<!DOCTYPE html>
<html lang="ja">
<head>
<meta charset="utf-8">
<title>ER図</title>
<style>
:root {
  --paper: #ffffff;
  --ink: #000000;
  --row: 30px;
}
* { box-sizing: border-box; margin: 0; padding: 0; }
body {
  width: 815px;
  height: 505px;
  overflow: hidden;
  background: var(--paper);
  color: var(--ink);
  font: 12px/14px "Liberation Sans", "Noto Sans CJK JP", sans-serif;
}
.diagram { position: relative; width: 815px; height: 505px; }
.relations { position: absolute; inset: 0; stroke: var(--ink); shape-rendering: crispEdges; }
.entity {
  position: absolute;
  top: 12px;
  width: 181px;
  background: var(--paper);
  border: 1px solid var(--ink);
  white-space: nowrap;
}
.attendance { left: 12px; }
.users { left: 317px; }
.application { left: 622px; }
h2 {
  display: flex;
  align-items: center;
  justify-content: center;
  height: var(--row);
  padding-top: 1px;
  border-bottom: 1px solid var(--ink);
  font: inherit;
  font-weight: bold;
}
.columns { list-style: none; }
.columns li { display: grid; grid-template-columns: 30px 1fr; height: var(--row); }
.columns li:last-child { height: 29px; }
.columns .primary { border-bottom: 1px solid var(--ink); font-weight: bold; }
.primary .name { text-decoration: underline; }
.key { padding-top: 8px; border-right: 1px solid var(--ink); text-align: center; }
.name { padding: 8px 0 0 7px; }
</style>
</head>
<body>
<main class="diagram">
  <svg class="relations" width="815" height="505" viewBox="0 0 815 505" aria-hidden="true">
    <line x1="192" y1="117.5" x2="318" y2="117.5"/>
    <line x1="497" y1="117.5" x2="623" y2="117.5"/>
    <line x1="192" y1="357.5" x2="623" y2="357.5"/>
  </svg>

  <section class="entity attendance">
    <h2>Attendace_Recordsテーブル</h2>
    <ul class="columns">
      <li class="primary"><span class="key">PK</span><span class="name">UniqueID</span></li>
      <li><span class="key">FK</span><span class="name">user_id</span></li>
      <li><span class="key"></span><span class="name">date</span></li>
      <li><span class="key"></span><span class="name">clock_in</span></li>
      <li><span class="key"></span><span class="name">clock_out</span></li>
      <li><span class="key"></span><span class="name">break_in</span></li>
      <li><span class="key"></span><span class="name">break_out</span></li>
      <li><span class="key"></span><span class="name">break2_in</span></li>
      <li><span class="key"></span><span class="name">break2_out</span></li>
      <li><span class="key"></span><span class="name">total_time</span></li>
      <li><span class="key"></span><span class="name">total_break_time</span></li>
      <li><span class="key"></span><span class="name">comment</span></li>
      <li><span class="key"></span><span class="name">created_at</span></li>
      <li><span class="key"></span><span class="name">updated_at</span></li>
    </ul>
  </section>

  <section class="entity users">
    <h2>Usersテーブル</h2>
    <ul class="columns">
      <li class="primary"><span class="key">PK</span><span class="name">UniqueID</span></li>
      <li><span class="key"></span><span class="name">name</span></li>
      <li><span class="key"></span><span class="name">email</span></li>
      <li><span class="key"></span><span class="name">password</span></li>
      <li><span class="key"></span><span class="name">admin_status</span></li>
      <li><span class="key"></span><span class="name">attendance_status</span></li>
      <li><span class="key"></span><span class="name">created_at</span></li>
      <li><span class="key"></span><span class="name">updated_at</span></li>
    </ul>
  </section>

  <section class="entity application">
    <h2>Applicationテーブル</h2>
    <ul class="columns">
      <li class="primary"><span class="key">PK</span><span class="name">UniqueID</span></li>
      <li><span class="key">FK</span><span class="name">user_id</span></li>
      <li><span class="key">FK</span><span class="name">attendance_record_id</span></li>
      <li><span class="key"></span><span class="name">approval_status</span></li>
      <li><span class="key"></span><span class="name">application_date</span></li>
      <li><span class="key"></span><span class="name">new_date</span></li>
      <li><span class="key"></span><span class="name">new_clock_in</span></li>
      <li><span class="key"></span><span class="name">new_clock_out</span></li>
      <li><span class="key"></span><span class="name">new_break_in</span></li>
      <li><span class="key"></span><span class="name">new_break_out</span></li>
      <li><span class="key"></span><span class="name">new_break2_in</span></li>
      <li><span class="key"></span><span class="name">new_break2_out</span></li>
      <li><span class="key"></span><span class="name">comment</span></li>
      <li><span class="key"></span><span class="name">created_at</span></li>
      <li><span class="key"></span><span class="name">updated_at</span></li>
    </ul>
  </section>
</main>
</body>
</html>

- **Required action**: What is needed is an exact reproduction of the data.

- **Response box**:
<!DOCTYPE html>
<html lang="ja">
<head>
<meta charset="utf-8">
<title>ER図</title>
<style>
:root {
  --paper: #ffffff;
  --ink: #000000;
  --row: 30px;
}
* { box-sizing: border-box; margin: 0; padding: 0; }
body {
  width: 815px;
  height: 505px;
  overflow: hidden;
  background: var(--paper);
  color: var(--ink);
  font: 12px/14px "Liberation Sans", "Noto Sans CJK JP", sans-serif;
}
.diagram { position: relative; width: 815px; height: 505px; }
.relations { position: absolute; inset: 0; stroke: var(--ink); shape-rendering: crispEdges; }
.entity {
  position: absolute;
  top: 12px;
  width: 181px;
  background: var(--paper);
  border: 1px solid var(--ink);
  white-space: nowrap;
}
.attendance { left: 12px; }
.users { left: 317px; }
.application { left: 622px; }
h2 {
  display: flex;
  align-items: center;
  justify-content: center;
  height: var(--row);
  padding-top: 1px;
  border-bottom: 1px solid var(--ink);
  font: inherit;
  font-weight: bold;
}
.columns { list-style: none; }
.columns li { display: grid; grid-template-columns: 30px 1fr; height: var(--row); }
.columns li:last-child { height: 29px; }
.columns .primary { border-bottom: 1px solid var(--ink); font-weight: bold; }
.primary .name { text-decoration: underline; }
.key { padding-top: 8px; border-right: 1px solid var(--ink); text-align: center; }
.name { padding: 8px 0 0 7px; }
</style>
</head>
<body>
<main class="diagram">
  <svg class="relations" width="815" height="505" viewBox="0 0 815 505" aria-hidden="true">
    <line x1="192" y1="117.5" x2="318" y2="117.5"/>
    <line x1="497" y1="117.5" x2="623" y2="117.5"/>
    <line x1="192" y1="357.5" x2="623" y2="357.5"/>
  </svg>

  <section class="entity attendance">
    <h2>Attendace_Recordsテーブル</h2>
    <ul class="columns">
      <li class="primary"><span class="key">PK</span><span class="name">UniqueID</span></li>
      <li><span class="key">FK</span><span class="name">user_id</span></li>
      <li><span class="key"></span><span class="name">date</span></li>
      <li><span class="key"></span><span class="name">clock_in</span></li>
      <li><span class="key"></span><span class="name">clock_out</span></li>
      <li><span class="key"></span><span class="name">break_in</span></li>
      <li><span class="key"></span><span class="name">break_out</span></li>
      <li><span class="key"></span><span class="name">break2_in</span></li>
      <li><span class="key"></span><span class="name">break2_out</span></li>
      <li><span class="key"></span><span class="name">total_time</span></li>
      <li><span class="key"></span><span class="name">total_break_time</span></li>
      <li><span class="key"></span><span class="name">comment</span></li>
      <li><span class="key"></span><span class="name">created_at</span></li>
      <li><span class="key"></span><span class="name">updated_at</span></li>
    </ul>
  </section>

  <section class="entity users">
    <h2>Usersテーブル</h2>
    <ul class="columns">
      <li class="primary"><span class="key">PK</span><span class="name">UniqueID</span></li>
      <li><span class="key"></span><span class="name">name</span></li>
      <li><span class="key"></span><span class="name">email</span></li>
      <li><span class="key"></span><span class="name">password</span></li>
      <li><span class="key"></span><span class="name">admin_status</span></li>
      <li><span class="key"></span><span class="name">attendance_status</span></li>
      <li><span class="key"></span><span class="name">created_at</span></li>
      <li><span class="key"></span><span class="name">updated_at</span></li>
    </ul>
  </section>

  <section class="entity application">
    <h2>Applicationテーブル</h2>
    <ul class="columns">
      <li class="primary"><span class="key">PK</span><span class="name">UniqueID</span></li>
      <li><span class="key">FK</span><span class="name">user_id</span></li>
      <li><span class="key">FK</span><span class="name">attendance_record_id</span></li>
      <li><span class="key"></span><span class="name">approval_status</span></li>
      <li><span class="key"></span><span class="name">application_date</span></li>
      <li><span class="key"></span><span class="name">new_date</span></li>
      <li><span class="key"></span><span class="name">new_clock_in</span></li>
      <li><span class="key"></span><span class="name">new_clock_out</span></li>
      <li><span class="key"></span><span class="name">new_break_in</span></li>
      <li><span class="key"></span><span class="name">new_break_out</span></li>
      <li><span class="key"></span><span class="name">new_break2_in</span></li>
      <li><span class="key"></span><span class="name">new_break2_out</span></li>
      <li><span class="key"></span><span class="name">comment</span></li>
      <li><span class="key"></span><span class="name">created_at</span></li>
      <li><span class="key"></span><span class="name">updated_at</span></li>
    </ul>
  </section>
</main>
</body>
</html>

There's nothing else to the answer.